New JCH activity with our partners in Germany

A recent visit to Berlin by members of the project team sparked ideas for new research paths and creative collaborations which are now taking shape. 

As a result of an inspiring visit to the Schloss Freienwalde, the University of Oxford's Knowledge Exchange Support Scheme has awarded Abigail Green with a grant for an exciting new initiative: 'Artists to Fill the Gap: Commemorating Walter Rathenau in a Jewish Country House'.

schloss freienwalde derhexer 2010

Schloss Freienwalde

The project will work with Berlin-based international arts consultancy urKultur to develop an artistic project linking Schloss Freienwalde in Germany with other Jewish country houses through a sustained programme of artistic activity. Schloss Freienwalde was the former home of Weimar statesman and aesthete Walther Rathenau, and 2022 marks 100 years since his assassination.  A leading contemporary artist, will create site-specific work at Freienwalde to communicate its unique and complex history to younger, more diverse audiences. 
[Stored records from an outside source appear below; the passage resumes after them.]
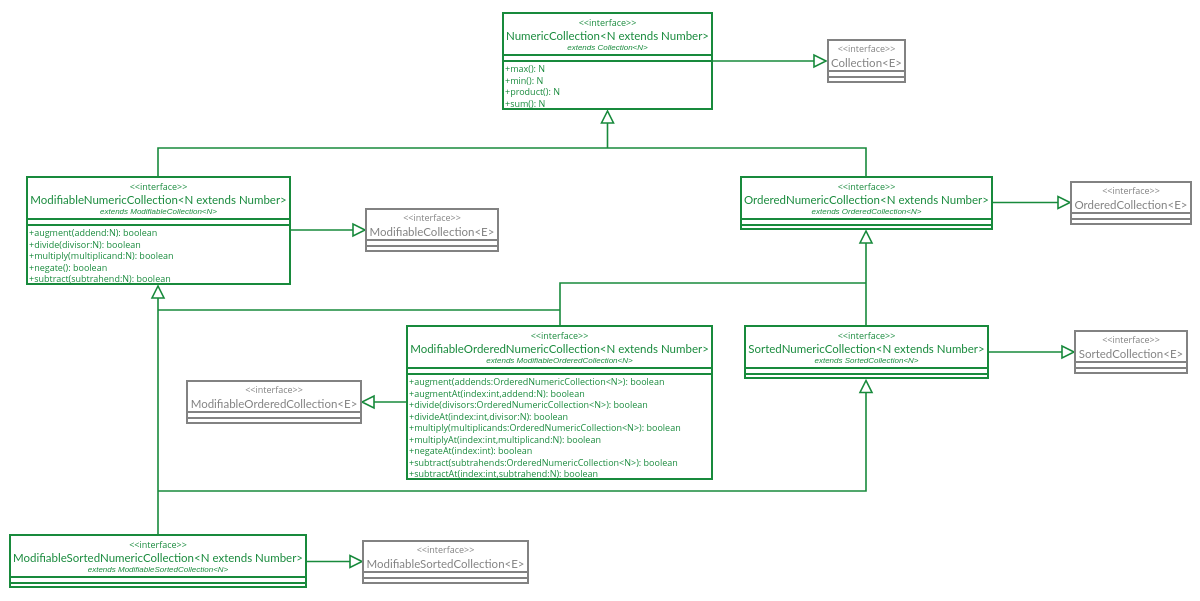
<!DOCTYPE html>
<html lang="en">
<head>
<meta charset="utf-8">
<title>Numeric collection interfaces</title>
<style>
:root { --own: #188a3c; --base: #828282; --paper: #fff; }
* { box-sizing: border-box; margin: 0; padding: 0; }
html, body { width: 1200px; height: 601px; overflow: hidden; background: var(--paper); }
.diagram { position: relative; width: 1200px; height: 601px; overflow: hidden; }
.connectors { position: absolute; left: 0; top: 0; fill: none; stroke: var(--own); stroke-width: 1.6; }
.arrowheads { fill: var(--paper); }
.node { position: absolute; display: flex; flex-direction: column; border: 2px solid var(--ink); color: var(--ink); background: var(--paper); white-space: nowrap; }
.own { --ink: var(--own); }
.base { --ink: var(--base); height: 44px; }
.head { display: flex; flex-direction: column; align-items: center; flex: none; height: 42px; padding-top: 3px; border-bottom: 2px solid var(--ink); }
.base .head { height: 31px; padding-top: 2px; gap: 1px; }
.stereotype { font: 9px/12px "Open Sans", sans-serif; }
h2 { font: 400 11.5px/14px Lato, sans-serif; }
.parent { font: italic 8px/9px "Liberation Sans", sans-serif; }
.attributes { flex: none; height: 6px; border-bottom: 2px solid var(--ink); }
.operations { list-style: none; padding: 1px 0 0 1px; font: 9px/11.5px "Open Sans", sans-serif; }

.numeric { left: 502px; top: 12px; width: 211px; height: 98px; }
.modifiable { left: 26px; top: 176px; width: 265px; height: 109px; }
.ordered { left: 740px; top: 176px; width: 253px; height: 54px; }
.modifiable-ordered { left: 406px; top: 325px; width: 307px; height: 155px; }
.sorted { left: 744px; top: 325px; width: 245px; height: 54px; }
.modifiable-sorted { left: 9px; top: 534px; width: 298px; height: 54px; }
.base-collection { left: 827px; top: 39px; width: 79px; }
.base-modifiable { left: 365px; top: 208px; width: 134px; }
.base-ordered { left: 1070px; top: 181px; width: 122px; }
.base-sorted { left: 1074px; top: 330px; width: 114px; }
.base-modifiable-ordered { left: 186px; top: 380px; width: 176px; }
.base-modifiable-sorted { left: 362px; top: 540px; width: 167px; }
</style>
</head>
<body>
<main class="diagram">
  <svg class="connectors" width="1200" height="601" viewBox="0 0 1200 601" aria-hidden="true">
    <defs><polygon id="arrowhead" points="0,0 -12,-6 -12,6"/></defs>
    <g class="lines">
      <path d="M607.5 122V148M158 176V148H866V176"/>
      <path d="M866 243V325M866 283H560V325"/>
      <path d="M158 298V534M158 310H560"/>
      <path d="M866 392V491H158"/>
      <path d="M713 61H814M291 230H353M993 202.5H1058M989 352H1062M406 402H374M307 561.5H350"/>
    </g>
    <g class="arrowheads">
      <use href="#arrowhead" transform="translate(607.5 111) rotate(-90)"/>
      <use href="#arrowhead" transform="translate(866 231) rotate(-90)"/>
      <use href="#arrowhead" transform="translate(158 286) rotate(-90)"/>
      <use href="#arrowhead" transform="translate(866 380.5) rotate(-90)"/>
      <use href="#arrowhead" x="826" y="61"/>
      <use href="#arrowhead" x="365" y="230"/>
      <use href="#arrowhead" x="1070" y="202.5"/>
      <use href="#arrowhead" x="1074" y="352"/>
      <use href="#arrowhead" x="362" y="561.5"/>
      <use href="#arrowhead" transform="translate(362 402) rotate(180)"/>
    </g>
  </svg>

  <article class="node own numeric">
    <header class="head">
      <p class="stereotype">&lt;&lt;interface&gt;&gt;</p>
      <h2>NumericCollection&lt;N extends Number&gt;</h2>
      <p class="parent">extends Collection&lt;N&gt;</p>
    </header>
    <div class="attributes"></div>
    <ul class="operations">
      <li>+max(): N</li>
      <li>+min(): N</li>
      <li>+product(): N</li>
      <li>+sum(): N</li>
    </ul>
  </article>

  <article class="node base base-collection">
    <header class="head">
      <p class="stereotype">&lt;&lt;interface&gt;&gt;</p>
      <h2>Collection&lt;E&gt;</h2>
    </header>
    <div class="attributes"></div>
  </article>

  <article class="node own modifiable">
    <header class="head">
      <p class="stereotype">&lt;&lt;interface&gt;&gt;</p>
      <h2>ModifiableNumericCollection&lt;N extends Number&gt;</h2>
      <p class="parent">extends ModifiableCollection&lt;N&gt;</p>
    </header>
    <div class="attributes"></div>
    <ul class="operations">
      <li>+augment(addend:N): boolean</li>
      <li>+divide(divisor:N): boolean</li>
      <li>+multiply(multiplicand:N): boolean</li>
      <li>+negate(): boolean</li>
      <li>+subtract(subtrahend:N): boolean</li>
    </ul>
  </article>

  <article class="node base base-modifiable">
    <header class="head">
      <p class="stereotype">&lt;&lt;interface&gt;&gt;</p>
      <h2>ModifiableCollection&lt;E&gt;</h2>
    </header>
    <div class="attributes"></div>
  </article>

  <article class="node own ordered">
    <header class="head">
      <p class="stereotype">&lt;&lt;interface&gt;&gt;</p>
      <h2>OrderedNumericCollection&lt;N extends Number&gt;</h2>
      <p class="parent">extends OrderedCollection&lt;N&gt;</p>
    </header>
    <div class="attributes"></div>
  </article>

  <article class="node base base-ordered">
    <header class="head">
      <p class="stereotype">&lt;&lt;interface&gt;&gt;</p>
      <h2>OrderedCollection&lt;E&gt;</h2>
    </header>
    <div class="attributes"></div>
  </article>

  <article class="node own modifiable-ordered">
    <header class="head">
      <p class="stereotype">&lt;&lt;interface&gt;&gt;</p>
      <h2>ModifiableOrderedNumericCollection&lt;N extends Number&gt;</h2>
      <p class="parent">extends ModifiableOrderedCollection&lt;N&gt;</p>
    </header>
    <div class="attributes"></div>
    <ul class="operations">
      <li>+augment(addends:OrderedNumericCollection&lt;N&gt;): boolean</li>
      <li>+augmentAt(index:int,addend:N): boolean</li>
      <li>+divide(divisors:OrderedNumericCollection&lt;N&gt;): boolean</li>
      <li>+divideAt(index:int,divisor:N): boolean</li>
      <li>+multiply(multiplicands:OrderedNumericCollection&lt;N&gt;): boolean</li>
      <li>+multiplyAt(index:int,multiplicand:N): boolean</li>
      <li>+negateAt(index:int): boolean</li>
      <li>+subtract(subtrahends:OrderedNumericCollection&lt;N&gt;): boolean</li>
      <li>+subtractAt(index:int,subtrahend:N): boolean</li>
    </ul>
  </article>

  <article class="node base base-modifiable-ordered">
    <header class="head">
      <p class="stereotype">&lt;&lt;interface&gt;&gt;</p>
      <h2>ModifiableOrderedCollection&lt;E&gt;</h2>
    </header>
    <div class="attributes"></div>
  </article>

  <article class="node own sorted">
    <header class="head">
      <p class="stereotype">&lt;&lt;interface&gt;&gt;</p>
      <h2>SortedNumericCollection&lt;N extends Number&gt;</h2>
      <p class="parent">extends SortedCollection&lt;N&gt;</p>
    </header>
    <div class="attributes"></div>
  </article>

  <article class="node base base-sorted">
    <header class="head">
      <p class="stereotype">&lt;&lt;interface&gt;&gt;</p>
      <h2>SortedCollection&lt;E&gt;</h2>
    </header>
    <div class="attributes"></div>
  </article>

  <article class="node own modifiable-sorted">
    <header class="head">
      <p class="stereotype">&lt;&lt;interface&gt;&gt;</p>
      <h2>ModifiableSortedNumericCollection&lt;N extends Number&gt;</h2>
      <p class="parent">extends ModifiableSortedCollection&lt;N&gt;</p>
    </header>
    <div class="attributes"></div>
  </article>

  <article class="node base base-modifiable-sorted">
    <header class="head">
      <p class="stereotype">&lt;&lt;interface&gt;&gt;</p>
      <h2>ModifiableSortedCollection&lt;E&gt;</h2>
    </header>
    <div class="attributes"></div>
  </article>
</main>
</body>
</html>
We are delighted that Schloss Freienwalde will also soon be joining our online heritage route, 'Palaces, Villas and Country Houses'

the liebermann villa

Villa Liebermann

Our established partnership with the Villa Liebermann has entered a new phase with the announcement of a new Collaborative Doctoral Award (Private actors, public memory and provenance research: Contextualising the Liebermann-Villa, Berlin'). a unique opportunity to explore how the German heritage landscape is being transformed by this shift towards private actors carrying out provenance research, through a focus on the Liebermann-Villa in Berlin, a private museum dedicated to the German-Jewish painter Max Liebermann (1847-1935) and run by the Max Liebermann Society. The successful candidate is now being appointed. 

Finally we are delighted that the iconic German-Jewish refugee publication Aufbau, has devoted a special issue to the theme of international Jewish Country Houses and features essays by members of the project team and our colleagues. The inspiration behind this issue came from Monica Strauss, who discovered the connection between her own family's refugee story and the National Trust's Ightam Mote thanks to the JCH project.